### WORK REQUEST
Every entry below must be reproduced exactly.

Source data:

----------

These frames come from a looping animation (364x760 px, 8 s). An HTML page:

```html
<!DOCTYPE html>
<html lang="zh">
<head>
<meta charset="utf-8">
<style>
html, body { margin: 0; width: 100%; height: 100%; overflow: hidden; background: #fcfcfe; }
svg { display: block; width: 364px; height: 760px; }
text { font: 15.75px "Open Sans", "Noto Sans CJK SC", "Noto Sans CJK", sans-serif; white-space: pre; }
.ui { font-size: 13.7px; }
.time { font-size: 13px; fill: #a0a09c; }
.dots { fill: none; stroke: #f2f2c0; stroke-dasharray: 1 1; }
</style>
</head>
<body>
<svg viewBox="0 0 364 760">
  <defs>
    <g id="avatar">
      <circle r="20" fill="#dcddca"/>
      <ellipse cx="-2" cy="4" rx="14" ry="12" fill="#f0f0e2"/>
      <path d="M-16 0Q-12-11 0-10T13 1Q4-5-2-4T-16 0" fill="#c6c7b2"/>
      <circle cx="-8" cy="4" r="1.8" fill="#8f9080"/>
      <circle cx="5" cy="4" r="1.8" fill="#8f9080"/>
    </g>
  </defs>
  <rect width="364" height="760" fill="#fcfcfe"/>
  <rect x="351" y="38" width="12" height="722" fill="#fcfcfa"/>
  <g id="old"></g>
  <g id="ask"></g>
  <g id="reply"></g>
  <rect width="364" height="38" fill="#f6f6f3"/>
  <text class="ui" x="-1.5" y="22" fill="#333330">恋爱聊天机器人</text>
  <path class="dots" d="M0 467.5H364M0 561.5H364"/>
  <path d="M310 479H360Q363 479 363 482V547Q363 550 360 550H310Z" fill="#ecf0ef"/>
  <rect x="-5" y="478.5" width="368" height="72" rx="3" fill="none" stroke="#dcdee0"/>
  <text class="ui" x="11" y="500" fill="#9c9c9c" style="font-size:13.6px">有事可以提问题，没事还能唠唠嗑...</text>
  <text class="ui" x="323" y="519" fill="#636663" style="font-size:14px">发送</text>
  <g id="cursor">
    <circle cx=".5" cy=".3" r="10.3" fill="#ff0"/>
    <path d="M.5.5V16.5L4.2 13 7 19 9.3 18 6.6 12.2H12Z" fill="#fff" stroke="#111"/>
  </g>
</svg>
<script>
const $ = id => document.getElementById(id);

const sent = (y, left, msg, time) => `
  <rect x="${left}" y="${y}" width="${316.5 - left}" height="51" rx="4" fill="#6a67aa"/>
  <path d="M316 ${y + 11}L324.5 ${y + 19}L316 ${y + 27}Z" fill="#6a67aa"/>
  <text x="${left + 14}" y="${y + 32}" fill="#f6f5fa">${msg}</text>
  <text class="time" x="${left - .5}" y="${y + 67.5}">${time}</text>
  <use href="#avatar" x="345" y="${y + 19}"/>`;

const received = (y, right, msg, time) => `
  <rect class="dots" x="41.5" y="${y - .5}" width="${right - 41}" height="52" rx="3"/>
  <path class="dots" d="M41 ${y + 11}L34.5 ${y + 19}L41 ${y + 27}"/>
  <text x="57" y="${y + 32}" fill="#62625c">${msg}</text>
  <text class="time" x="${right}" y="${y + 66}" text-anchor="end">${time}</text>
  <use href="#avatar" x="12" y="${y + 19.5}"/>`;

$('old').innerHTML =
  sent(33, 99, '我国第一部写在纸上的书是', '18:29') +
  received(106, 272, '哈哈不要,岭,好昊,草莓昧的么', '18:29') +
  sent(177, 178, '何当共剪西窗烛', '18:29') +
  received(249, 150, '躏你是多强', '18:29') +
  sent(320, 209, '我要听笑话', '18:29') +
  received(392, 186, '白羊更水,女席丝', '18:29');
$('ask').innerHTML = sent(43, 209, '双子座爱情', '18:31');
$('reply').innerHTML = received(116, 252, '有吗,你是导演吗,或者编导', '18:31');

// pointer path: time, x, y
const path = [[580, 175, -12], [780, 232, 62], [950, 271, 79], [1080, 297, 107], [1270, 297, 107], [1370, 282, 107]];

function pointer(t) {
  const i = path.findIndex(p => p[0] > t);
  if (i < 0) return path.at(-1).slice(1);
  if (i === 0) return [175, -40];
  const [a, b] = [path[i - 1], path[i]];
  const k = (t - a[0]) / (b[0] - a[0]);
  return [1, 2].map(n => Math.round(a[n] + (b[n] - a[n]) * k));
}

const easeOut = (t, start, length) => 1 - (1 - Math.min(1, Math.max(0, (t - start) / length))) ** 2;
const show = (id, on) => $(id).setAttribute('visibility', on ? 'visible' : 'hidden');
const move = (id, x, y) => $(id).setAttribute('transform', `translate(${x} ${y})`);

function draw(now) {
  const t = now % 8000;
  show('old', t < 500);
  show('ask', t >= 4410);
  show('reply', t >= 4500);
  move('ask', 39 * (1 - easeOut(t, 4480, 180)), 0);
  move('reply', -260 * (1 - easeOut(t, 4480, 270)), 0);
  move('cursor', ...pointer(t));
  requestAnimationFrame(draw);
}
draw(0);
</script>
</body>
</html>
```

----------

### TASK RESPONSE
These frames come from a looping animation (364x760 px, 8 s). An HTML page:

```html
<!DOCTYPE html>
<html lang="zh">
<head>
<meta charset="utf-8">
<style>
html, body { margin: 0; width: 100%; height: 100%; overflow: hidden; background: #fcfcfe; }
svg { display: block; width: 364px; height: 760px; }
text { font: 15.75px "Open Sans", "Noto Sans CJK SC", "Noto Sans CJK", sans-serif; white-space: pre; }
.ui { font-size: 13.7px; }
.time { font-size: 13px; fill: #a0a09c; }
.dots { fill: none; stroke: #f2f2c0; stroke-dasharray: 1 1; }
</style>
</head>
<body>
<svg viewBox="0 0 364 760">
  <defs>
    <g id="avatar">
      <circle r="20" fill="#dcddca"/>
      <ellipse cx="-2" cy="4" rx="14" ry="12" fill="#f0f0e2"/>
      <path d="M-16 0Q-12-11 0-10T13 1Q4-5-2-4T-16 0" fill="#c6c7b2"/>
      <circle cx="-8" cy="4" r="1.8" fill="#8f9080"/>
      <circle cx="5" cy="4" r="1.8" fill="#8f9080"/>
    </g>
  </defs>
  <rect width="364" height="760" fill="#fcfcfe"/>
  <rect x="351" y="38" width="12" height="722" fill="#fcfcfa"/>
  <g id="old"></g>
  <g id="ask"></g>
  <g id="reply"></g>
  <rect width="364" height="38" fill="#f6f6f3"/>
  <text class="ui" x="-1.5" y="22" fill="#333330">恋爱聊天机器人</text>
  <path class="dots" d="M0 467.5H364M0 561.5H364"/>
  <path d="M310 479H360Q363 479 363 482V547Q363 550 360 550H310Z" fill="#ecf0ef"/>
  <rect x="-5" y="478.5" width="368" height="72" rx="3" fill="none" stroke="#dcdee0"/>
  <text class="ui" x="11" y="500" fill="#9c9c9c" style="font-size:13.6px">有事可以提问题，没事还能唠唠嗑...</text>
  <text class="ui" x="323" y="519" fill="#636663" style="font-size:14px">发送</text>
  <g id="cursor">
    <circle cx=".5" cy=".3" r="10.3" fill="#ff0"/>
    <path d="M.5.5V16.5L4.2 13 7 19 9.3 18 6.6 12.2H12Z" fill="#fff" stroke="#111"/>
  </g>
</svg>
<script>
const $ = id => document.getElementById(id);

const sent = (y, left, msg, time) => `
  <rect x="${left}" y="${y}" width="${316.5 - left}" height="51" rx="4" fill="#6a67aa"/>
  <path d="M316 ${y + 11}L324.5 ${y + 19}L316 ${y + 27}Z" fill="#6a67aa"/>
  <text x="${left + 14}" y="${y + 32}" fill="#f6f5fa">${msg}</text>
  <text class="time" x="${left - .5}" y="${y + 67.5}">${time}</text>
  <use href="#avatar" x="345" y="${y + 19}"/>`;

const received = (y, right, msg, time) => `
  <rect class="dots" x="41.5" y="${y - .5}" width="${right - 41}" height="52" rx="3"/>
  <path class="dots" d="M41 ${y + 11}L34.5 ${y + 19}L41 ${y + 27}"/>
  <text x="57" y="${y + 32}" fill="#62625c">${msg}</text>
  <text class="time" x="${right}" y="${y + 66}" text-anchor="end">${time}</text>
  <use href="#avatar" x="12" y="${y + 19.5}"/>`;

$('old').innerHTML =
  sent(33, 99, '我国第一部写在纸上的书是', '18:29') +
  received(106, 272, '哈哈不要,岭,好昊,草莓昧的么', '18:29') +
  sent(177, 178, '何当共剪西窗烛', '18:29') +
  received(249, 150, '躏你是多强', '18:29') +
  sent(320, 209, '我要听笑话', '18:29') +
  received(392, 186, '白羊更水,女席丝', '18:29');
$('ask').innerHTML = sent(43, 209, '双子座爱情', '18:31');
$('reply').innerHTML = received(116, 252, '有吗,你是导演吗,或者编导', '18:31');

// pointer path: time, x, y
const path = [[580, 175, -12], [780, 232, 62], [950, 271, 79], [1080, 297, 107], [1270, 297, 107], [1370, 282, 107]];

function pointer(t) {
  const i = path.findIndex(p => p[0] > t);
  if (i < 0) return path.at(-1).slice(1);
  if (i === 0) return [175, -40];
  const [a, b] = [path[i - 1], path[i]];
  const k = (t - a[0]) / (b[0] - a[0]);
  return [1, 2].map(n => Math.round(a[n] + (b[n] - a[n]) * k));
}

const easeOut = (t, start, length) => 1 - (1 - Math.min(1, Math.max(0, (t - start) / length))) ** 2;
const show = (id, on) => $(id).setAttribute('visibility', on ? 'visible' : 'hidden');
const move = (id, x, y) => $(id).setAttribute('transform', `translate(${x} ${y})`);

function draw(now) {
  const t = now % 8000;
  show('old', t < 500);
  show('ask', t >= 4410);
  show('reply', t >= 4500);
  move('ask', 39 * (1 - easeOut(t, 4480, 180)), 0);
  move('reply', -260 * (1 - easeOut(t, 4480, 270)), 0);
  move('cursor', ...pointer(t));
  requestAnimationFrame(draw);
}
draw(0);
</script>
</body>
</html>
```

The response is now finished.